*. An early short by Denis Villeneuve, before his career took of with a string of critical hits (Incendies, Prisoners, Enemy, Sicario, Arrival, Blade Runner 2049). Of his later work only Enemy strikes me as a work of real genius, though I’ll admit he has a unique look, which is something that isn’t easy to achieve in the current environment, especially directing SF-Fantasy fare.
*. The set-up is pure allegory. A table full of society types are stuffing their faces full of exotic dishes. Then, when they grow too heavy, they crash through the floor to the next level of the empty building they’re in, table and all. The maitre d’ calls in “next floor” and the waiters and musicians and other attendants scramble downstairs to set things up again. But the same cartoon descent is repeated over and over.

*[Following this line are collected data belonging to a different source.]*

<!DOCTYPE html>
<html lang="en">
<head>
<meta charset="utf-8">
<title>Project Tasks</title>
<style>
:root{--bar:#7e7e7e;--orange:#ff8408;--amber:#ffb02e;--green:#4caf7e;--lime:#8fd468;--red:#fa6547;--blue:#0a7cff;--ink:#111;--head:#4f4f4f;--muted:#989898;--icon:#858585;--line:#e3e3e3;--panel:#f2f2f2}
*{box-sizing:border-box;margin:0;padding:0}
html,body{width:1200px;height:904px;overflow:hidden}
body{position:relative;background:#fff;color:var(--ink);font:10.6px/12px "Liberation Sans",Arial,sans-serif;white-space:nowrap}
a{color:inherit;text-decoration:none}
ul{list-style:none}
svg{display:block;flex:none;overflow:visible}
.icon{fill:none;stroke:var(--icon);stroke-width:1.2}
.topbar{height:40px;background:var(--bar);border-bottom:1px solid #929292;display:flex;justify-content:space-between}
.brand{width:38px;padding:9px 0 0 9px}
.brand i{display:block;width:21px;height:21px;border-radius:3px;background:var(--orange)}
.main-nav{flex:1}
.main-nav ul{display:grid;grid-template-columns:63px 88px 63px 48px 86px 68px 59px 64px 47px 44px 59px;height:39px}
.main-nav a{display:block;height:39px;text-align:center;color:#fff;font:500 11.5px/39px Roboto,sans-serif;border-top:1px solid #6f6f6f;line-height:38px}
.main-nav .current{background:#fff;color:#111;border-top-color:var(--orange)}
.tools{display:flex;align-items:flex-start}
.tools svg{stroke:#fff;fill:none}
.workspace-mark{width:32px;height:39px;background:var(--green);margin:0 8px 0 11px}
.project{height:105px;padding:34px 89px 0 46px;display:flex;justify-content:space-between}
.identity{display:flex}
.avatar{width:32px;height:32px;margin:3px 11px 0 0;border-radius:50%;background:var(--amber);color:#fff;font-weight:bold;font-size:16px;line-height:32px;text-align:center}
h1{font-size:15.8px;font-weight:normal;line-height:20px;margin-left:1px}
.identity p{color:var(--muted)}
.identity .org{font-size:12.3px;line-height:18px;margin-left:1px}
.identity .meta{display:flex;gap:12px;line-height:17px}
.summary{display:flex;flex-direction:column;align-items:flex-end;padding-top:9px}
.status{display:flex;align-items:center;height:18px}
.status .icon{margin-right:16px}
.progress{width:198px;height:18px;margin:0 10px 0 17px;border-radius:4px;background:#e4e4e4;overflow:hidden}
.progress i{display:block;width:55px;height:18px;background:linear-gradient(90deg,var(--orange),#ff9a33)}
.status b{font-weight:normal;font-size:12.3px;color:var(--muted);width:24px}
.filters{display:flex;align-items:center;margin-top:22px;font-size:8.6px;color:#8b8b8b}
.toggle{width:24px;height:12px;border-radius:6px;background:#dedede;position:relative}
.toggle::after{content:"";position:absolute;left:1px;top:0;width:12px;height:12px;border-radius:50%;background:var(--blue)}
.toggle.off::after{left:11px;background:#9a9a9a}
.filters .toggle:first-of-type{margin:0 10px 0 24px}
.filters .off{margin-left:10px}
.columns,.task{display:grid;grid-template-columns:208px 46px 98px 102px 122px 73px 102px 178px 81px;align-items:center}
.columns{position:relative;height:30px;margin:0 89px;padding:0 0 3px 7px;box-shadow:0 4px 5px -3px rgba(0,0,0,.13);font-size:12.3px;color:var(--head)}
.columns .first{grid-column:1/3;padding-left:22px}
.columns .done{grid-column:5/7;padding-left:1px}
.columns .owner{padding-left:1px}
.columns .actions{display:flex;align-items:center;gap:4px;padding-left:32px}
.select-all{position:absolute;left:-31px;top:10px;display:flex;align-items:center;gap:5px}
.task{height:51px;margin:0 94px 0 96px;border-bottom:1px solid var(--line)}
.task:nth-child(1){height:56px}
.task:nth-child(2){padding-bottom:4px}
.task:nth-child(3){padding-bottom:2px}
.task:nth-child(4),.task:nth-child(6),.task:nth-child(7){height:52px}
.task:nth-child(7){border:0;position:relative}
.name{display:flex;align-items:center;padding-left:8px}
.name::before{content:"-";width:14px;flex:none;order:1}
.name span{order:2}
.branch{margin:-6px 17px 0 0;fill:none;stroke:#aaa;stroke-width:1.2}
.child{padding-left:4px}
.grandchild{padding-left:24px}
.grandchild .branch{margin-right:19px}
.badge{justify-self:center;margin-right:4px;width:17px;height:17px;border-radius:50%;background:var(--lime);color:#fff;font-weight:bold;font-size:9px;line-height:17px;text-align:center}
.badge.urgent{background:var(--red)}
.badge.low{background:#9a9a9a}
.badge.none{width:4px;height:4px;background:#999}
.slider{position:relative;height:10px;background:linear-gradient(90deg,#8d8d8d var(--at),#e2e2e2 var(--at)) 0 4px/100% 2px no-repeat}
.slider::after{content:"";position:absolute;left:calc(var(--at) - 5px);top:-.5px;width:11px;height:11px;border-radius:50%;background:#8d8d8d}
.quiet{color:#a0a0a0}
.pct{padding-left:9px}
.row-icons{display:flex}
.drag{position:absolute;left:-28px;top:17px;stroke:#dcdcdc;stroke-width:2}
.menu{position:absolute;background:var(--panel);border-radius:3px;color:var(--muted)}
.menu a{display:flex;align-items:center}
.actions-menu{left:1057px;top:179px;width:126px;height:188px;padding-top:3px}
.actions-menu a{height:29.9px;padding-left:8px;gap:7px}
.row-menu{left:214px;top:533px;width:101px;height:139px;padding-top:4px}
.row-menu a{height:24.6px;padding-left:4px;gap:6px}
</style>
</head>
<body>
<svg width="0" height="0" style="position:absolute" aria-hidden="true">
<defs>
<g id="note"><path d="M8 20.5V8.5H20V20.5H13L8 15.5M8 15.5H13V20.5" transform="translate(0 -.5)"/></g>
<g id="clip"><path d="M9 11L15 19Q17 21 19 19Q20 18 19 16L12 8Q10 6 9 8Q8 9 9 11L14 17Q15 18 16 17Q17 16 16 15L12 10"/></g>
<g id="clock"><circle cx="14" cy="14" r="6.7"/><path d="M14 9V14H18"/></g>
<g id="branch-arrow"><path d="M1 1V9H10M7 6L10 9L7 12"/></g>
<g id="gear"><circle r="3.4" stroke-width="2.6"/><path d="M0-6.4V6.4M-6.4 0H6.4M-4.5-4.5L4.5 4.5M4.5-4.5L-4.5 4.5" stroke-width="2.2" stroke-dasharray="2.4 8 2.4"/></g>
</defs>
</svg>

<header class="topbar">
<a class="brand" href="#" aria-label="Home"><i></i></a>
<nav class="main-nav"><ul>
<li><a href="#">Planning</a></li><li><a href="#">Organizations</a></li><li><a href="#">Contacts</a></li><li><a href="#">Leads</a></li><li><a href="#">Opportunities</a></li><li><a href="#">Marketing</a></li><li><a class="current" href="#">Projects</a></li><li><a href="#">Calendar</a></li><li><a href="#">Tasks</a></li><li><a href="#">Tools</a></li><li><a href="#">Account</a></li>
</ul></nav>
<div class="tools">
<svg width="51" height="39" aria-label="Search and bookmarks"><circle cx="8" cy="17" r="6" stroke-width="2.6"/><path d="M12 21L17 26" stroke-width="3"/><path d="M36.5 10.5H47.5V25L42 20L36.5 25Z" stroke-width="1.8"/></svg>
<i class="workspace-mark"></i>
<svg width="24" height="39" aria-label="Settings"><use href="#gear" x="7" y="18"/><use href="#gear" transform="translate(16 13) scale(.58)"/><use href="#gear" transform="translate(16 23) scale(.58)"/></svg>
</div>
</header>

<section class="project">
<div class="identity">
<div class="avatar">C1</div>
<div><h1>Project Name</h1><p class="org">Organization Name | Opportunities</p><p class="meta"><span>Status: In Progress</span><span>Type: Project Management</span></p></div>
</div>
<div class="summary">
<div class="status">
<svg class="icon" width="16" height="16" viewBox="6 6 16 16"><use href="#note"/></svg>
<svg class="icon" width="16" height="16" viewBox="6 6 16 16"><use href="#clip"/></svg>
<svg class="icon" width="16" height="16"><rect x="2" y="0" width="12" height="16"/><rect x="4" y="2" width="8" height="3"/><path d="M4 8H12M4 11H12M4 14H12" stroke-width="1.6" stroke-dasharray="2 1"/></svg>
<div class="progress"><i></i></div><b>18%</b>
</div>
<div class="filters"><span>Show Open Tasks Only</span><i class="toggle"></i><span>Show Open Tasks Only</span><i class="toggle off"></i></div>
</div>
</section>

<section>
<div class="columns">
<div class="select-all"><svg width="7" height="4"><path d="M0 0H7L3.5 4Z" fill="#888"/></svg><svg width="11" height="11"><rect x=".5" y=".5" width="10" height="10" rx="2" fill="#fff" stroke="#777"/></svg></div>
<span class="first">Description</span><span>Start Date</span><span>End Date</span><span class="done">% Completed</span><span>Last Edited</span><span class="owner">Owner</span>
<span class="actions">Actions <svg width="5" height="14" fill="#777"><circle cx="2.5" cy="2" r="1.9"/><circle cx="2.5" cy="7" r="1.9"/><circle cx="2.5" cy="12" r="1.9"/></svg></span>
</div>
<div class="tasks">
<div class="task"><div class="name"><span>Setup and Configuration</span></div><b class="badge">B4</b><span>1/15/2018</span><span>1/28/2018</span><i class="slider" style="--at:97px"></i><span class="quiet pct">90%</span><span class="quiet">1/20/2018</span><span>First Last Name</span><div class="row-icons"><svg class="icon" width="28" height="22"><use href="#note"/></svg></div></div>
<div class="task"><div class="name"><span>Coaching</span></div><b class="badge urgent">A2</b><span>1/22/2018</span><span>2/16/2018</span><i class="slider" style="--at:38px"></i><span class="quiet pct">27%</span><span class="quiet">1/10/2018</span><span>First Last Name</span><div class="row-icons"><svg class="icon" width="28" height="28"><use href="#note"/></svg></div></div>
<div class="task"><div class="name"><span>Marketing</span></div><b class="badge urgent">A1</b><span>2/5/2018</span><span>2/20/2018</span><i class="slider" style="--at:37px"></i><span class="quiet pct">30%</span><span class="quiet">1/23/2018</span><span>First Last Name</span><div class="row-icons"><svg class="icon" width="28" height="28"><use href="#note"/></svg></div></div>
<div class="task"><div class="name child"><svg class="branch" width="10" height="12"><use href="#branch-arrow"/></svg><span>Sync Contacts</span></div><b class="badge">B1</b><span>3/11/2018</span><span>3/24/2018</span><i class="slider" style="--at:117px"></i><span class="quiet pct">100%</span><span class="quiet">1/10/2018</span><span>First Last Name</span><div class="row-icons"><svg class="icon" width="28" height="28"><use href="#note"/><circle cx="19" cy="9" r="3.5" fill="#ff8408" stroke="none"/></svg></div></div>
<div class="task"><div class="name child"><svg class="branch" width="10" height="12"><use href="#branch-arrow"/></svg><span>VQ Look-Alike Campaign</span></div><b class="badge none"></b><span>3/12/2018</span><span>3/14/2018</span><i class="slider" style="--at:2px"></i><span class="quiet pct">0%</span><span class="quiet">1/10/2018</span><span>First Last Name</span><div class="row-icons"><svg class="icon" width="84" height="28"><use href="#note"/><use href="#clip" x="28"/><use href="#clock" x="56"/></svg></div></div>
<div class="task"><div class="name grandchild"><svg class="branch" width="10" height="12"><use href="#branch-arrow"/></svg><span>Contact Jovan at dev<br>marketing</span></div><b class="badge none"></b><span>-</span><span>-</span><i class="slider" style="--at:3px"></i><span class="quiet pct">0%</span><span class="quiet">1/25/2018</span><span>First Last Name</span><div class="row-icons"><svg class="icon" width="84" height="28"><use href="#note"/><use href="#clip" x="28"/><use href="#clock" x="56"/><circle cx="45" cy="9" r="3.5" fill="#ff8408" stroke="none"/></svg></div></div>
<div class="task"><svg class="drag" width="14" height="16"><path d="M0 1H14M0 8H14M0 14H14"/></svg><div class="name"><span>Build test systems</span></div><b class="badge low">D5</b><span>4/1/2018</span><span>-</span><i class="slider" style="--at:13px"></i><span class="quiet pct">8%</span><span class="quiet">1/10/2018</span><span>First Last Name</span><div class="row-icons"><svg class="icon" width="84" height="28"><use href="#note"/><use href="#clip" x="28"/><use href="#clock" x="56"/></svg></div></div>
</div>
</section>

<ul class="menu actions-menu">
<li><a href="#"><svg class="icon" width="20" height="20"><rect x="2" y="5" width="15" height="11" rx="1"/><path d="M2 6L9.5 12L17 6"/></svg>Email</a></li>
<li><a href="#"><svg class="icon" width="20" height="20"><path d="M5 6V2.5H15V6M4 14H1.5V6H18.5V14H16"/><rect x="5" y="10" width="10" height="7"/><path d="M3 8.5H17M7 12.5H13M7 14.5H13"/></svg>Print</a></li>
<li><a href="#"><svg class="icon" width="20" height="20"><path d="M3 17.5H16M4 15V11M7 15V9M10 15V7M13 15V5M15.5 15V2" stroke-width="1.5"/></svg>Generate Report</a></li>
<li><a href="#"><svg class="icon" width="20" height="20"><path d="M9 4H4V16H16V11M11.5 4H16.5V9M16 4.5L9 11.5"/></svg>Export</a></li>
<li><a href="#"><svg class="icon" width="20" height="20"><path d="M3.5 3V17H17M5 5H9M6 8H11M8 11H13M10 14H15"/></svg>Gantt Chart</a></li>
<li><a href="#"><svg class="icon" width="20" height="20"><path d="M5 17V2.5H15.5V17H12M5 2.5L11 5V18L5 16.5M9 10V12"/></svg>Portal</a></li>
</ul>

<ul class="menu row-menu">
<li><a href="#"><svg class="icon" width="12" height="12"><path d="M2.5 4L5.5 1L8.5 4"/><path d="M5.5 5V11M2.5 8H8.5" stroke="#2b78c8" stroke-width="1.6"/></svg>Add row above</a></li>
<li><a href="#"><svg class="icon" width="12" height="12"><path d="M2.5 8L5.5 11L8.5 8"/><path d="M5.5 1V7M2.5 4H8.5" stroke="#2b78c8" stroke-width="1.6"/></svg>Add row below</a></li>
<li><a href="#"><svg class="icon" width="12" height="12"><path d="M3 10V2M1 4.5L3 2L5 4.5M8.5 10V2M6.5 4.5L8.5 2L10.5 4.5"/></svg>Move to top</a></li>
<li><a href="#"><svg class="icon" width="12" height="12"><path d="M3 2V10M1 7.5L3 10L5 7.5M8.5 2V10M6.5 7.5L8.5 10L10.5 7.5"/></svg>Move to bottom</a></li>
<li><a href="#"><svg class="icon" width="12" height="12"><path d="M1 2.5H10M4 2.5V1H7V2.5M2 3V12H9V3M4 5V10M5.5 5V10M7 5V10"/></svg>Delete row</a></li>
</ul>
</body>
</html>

*. The colours and the appearance of the food recalls nothing so much as the painting “The Gross Clinic” by Thomas Eakins. But while repellent, most of the entrées do look edible. It’s just that they’re grotesquely supersized and the way the diners are eating is made to seem even more disgusting than the sight of people eating normally looks. The assembled guests are an off-putting bunch as well, even before they’re turned into statuary by the accumulating plaster of their violent relocations. Clearly we’re meant to be on the side of the hired help, at least until the final shot.
*. The allegory I mentioned is pretty clear. We’re in Buñuel territory here, with a modern retelling of The Exterminating Angel. The diners are the haute bourgeoisie, or capitalists more generally, and they are literally digging their own graves in the abandoned building. Yes, the system is collapsing due to its own contradictions. The most glaring contradiction being that they are eating themselves out of house and home: consuming to such excess (not just in terms of the volume of the food they’re served, but the endangered species on the menu) that it all becomes a suicidal race to the bottom.
*. Growing social inequality has led to a unsustainable state of affairs, but what happens isn’t revolution. The waiters aren’t rising up against the diners here. Instead they are content to continue playing their part, giving the upper classes enough rope (or food) to hang themselves. That this is deliberate is indicated by the cold eye the maitre d’ casts on the serial catastrophe. He knows what’s going on, and is prepared to let it happen.
*. I’m not sure how political such a message is. Are the lower classes to remain passive and simply allow their social superiors to destroy themselves? This question is made more complicated by the accusatory glare of the maitre d’ that the film ends with. For me this asks “Whose side are you on?” And which side is really worse? Is it better to be an enabler than to be one of the destroyers? Isn’t an enabler a destroyer too? Questions very much for our time.